Task brief — Lines before the one with "194H313Q320 195 320" are left out; return that line and all that follow it, exactly, through the end of the data.

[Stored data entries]
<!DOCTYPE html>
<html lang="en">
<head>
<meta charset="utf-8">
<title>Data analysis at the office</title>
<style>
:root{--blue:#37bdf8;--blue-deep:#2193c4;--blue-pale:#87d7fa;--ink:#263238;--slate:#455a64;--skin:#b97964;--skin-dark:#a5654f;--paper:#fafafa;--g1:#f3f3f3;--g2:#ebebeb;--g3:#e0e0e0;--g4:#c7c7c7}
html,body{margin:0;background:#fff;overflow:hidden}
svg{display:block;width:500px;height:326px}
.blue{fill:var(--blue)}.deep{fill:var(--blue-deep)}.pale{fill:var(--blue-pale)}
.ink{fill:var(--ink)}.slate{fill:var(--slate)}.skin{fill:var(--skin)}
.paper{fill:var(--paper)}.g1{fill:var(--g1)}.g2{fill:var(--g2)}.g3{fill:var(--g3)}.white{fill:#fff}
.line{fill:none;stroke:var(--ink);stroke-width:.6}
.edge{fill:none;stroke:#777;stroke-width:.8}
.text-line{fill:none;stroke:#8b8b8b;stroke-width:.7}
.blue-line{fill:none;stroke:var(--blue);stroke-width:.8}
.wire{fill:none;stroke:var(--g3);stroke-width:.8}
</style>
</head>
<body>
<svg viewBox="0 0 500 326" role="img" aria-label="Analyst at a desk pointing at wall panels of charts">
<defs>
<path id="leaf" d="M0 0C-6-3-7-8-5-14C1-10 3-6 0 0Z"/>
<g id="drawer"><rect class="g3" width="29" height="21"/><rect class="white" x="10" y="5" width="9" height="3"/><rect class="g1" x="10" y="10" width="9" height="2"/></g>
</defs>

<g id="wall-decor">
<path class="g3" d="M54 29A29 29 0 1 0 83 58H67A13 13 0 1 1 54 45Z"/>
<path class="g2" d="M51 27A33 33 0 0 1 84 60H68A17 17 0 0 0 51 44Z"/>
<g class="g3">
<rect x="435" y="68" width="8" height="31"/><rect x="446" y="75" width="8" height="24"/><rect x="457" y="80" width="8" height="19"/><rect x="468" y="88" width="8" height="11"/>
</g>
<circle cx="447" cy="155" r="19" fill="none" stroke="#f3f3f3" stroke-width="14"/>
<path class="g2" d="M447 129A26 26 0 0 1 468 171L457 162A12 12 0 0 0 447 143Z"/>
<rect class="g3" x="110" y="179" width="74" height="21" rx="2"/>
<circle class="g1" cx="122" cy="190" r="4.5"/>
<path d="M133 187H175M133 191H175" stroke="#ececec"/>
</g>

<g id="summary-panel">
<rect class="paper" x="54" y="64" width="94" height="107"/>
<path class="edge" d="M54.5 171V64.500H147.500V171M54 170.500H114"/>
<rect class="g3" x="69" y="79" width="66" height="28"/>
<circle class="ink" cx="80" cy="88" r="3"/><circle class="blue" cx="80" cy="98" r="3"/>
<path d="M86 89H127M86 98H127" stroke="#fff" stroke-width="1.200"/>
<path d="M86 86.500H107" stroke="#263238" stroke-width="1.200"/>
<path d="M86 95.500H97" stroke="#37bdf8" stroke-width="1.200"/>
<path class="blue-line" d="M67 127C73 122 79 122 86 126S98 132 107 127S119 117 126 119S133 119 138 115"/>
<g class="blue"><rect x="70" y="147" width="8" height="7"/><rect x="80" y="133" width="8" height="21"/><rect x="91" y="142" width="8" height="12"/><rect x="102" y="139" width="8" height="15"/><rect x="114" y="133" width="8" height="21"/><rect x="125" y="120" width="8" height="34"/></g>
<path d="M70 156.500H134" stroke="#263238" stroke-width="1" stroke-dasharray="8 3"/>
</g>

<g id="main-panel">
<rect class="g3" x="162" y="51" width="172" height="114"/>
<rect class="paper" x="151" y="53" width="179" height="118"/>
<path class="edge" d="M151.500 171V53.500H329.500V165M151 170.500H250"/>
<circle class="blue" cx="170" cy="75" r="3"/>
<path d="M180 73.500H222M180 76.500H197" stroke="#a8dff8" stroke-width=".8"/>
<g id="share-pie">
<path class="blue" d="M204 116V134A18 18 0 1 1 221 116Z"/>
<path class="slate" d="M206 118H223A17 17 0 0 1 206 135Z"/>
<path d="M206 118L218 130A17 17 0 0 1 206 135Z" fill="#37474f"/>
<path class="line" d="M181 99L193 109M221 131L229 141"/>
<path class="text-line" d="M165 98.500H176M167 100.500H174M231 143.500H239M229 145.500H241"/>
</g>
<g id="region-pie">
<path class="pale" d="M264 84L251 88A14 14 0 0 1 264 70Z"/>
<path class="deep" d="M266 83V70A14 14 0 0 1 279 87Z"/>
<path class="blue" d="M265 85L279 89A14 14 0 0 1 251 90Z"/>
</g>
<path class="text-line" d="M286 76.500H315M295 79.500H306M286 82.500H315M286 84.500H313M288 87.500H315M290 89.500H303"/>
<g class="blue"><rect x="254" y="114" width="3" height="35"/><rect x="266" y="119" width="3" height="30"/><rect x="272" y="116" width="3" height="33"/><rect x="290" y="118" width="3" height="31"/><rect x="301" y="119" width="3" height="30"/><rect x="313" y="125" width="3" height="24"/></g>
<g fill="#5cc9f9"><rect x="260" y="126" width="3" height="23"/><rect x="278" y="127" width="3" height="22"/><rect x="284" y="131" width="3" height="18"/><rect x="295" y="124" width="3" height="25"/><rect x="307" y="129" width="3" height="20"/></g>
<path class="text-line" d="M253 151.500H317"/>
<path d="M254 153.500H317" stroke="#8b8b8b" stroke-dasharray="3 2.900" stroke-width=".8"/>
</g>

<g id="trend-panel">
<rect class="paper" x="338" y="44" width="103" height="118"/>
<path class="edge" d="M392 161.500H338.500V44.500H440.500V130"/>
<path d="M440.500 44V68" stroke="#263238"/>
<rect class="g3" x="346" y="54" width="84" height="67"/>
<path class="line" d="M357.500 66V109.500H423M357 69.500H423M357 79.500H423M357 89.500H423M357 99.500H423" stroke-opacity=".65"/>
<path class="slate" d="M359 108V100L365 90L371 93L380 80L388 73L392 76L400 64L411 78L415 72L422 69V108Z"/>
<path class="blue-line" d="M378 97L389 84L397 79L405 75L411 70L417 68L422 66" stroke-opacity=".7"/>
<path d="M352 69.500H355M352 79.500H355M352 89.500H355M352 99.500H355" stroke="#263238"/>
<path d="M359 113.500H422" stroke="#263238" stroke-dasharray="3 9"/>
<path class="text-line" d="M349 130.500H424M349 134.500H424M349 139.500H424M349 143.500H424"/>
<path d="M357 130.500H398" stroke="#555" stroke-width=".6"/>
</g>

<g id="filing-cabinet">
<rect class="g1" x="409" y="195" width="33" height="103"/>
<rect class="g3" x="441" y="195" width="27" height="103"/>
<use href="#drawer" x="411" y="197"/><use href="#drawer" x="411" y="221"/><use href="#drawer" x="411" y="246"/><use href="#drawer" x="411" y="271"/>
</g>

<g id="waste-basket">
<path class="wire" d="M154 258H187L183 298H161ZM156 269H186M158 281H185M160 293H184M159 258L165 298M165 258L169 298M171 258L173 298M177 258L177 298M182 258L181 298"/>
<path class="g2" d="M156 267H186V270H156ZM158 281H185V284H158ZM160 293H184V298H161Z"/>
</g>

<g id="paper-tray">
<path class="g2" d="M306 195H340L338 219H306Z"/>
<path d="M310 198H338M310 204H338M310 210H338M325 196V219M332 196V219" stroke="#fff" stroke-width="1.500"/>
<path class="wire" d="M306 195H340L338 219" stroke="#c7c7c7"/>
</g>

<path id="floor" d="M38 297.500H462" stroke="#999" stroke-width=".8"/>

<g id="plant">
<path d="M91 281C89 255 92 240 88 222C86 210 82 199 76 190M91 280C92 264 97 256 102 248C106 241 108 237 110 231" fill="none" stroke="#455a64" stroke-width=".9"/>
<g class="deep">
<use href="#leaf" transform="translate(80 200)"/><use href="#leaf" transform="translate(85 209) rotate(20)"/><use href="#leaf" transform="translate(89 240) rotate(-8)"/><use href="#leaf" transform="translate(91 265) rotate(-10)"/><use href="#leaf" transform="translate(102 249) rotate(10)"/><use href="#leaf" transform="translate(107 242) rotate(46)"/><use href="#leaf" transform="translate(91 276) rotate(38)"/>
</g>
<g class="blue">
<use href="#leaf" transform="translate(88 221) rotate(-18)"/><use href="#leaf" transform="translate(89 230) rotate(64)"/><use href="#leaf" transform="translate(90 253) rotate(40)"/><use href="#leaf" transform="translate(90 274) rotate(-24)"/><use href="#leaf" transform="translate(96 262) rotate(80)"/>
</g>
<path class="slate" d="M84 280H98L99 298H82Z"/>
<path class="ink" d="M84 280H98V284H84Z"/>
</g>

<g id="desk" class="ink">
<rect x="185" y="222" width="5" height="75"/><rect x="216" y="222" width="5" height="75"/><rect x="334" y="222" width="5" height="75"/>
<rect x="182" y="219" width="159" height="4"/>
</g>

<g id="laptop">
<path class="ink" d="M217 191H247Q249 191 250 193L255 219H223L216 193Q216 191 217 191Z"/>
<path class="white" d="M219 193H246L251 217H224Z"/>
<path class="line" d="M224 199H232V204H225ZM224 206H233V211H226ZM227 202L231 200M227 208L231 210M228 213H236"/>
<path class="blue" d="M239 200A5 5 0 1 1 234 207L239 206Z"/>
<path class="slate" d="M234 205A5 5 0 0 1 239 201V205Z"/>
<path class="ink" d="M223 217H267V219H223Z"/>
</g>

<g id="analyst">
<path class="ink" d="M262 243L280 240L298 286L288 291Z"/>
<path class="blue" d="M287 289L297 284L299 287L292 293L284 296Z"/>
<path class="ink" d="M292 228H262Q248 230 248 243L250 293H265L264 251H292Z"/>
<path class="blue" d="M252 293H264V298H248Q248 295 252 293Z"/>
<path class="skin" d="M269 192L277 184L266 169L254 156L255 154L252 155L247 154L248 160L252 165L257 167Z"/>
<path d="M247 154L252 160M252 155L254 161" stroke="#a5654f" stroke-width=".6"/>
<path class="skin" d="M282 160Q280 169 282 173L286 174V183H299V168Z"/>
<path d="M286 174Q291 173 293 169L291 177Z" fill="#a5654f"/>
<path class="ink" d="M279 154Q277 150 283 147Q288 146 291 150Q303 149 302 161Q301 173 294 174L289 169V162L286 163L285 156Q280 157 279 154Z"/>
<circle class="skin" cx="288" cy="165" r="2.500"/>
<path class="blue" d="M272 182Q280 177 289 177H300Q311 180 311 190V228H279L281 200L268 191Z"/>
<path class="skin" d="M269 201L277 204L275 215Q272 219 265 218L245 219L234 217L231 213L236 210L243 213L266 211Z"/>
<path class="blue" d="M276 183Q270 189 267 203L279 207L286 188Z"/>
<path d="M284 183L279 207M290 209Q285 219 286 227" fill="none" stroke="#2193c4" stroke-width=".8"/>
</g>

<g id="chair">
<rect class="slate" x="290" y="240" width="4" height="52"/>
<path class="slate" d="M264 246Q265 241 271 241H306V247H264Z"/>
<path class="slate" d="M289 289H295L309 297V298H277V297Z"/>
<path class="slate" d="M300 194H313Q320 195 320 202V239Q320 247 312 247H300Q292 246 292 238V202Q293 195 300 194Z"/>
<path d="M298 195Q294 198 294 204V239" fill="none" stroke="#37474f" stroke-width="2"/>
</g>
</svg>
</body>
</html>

Exercise response —
<path class="slate" d="M300 194H313Q320 195 320 202V239Q320 247 312 247H300Q292 246 292 238V202Q293 195 300 194Z"/>
<path d="M298 195Q294 198 294 204V239" fill="none" stroke="#37474f" stroke-width="2"/>
</g>
</svg>
</body>
</html>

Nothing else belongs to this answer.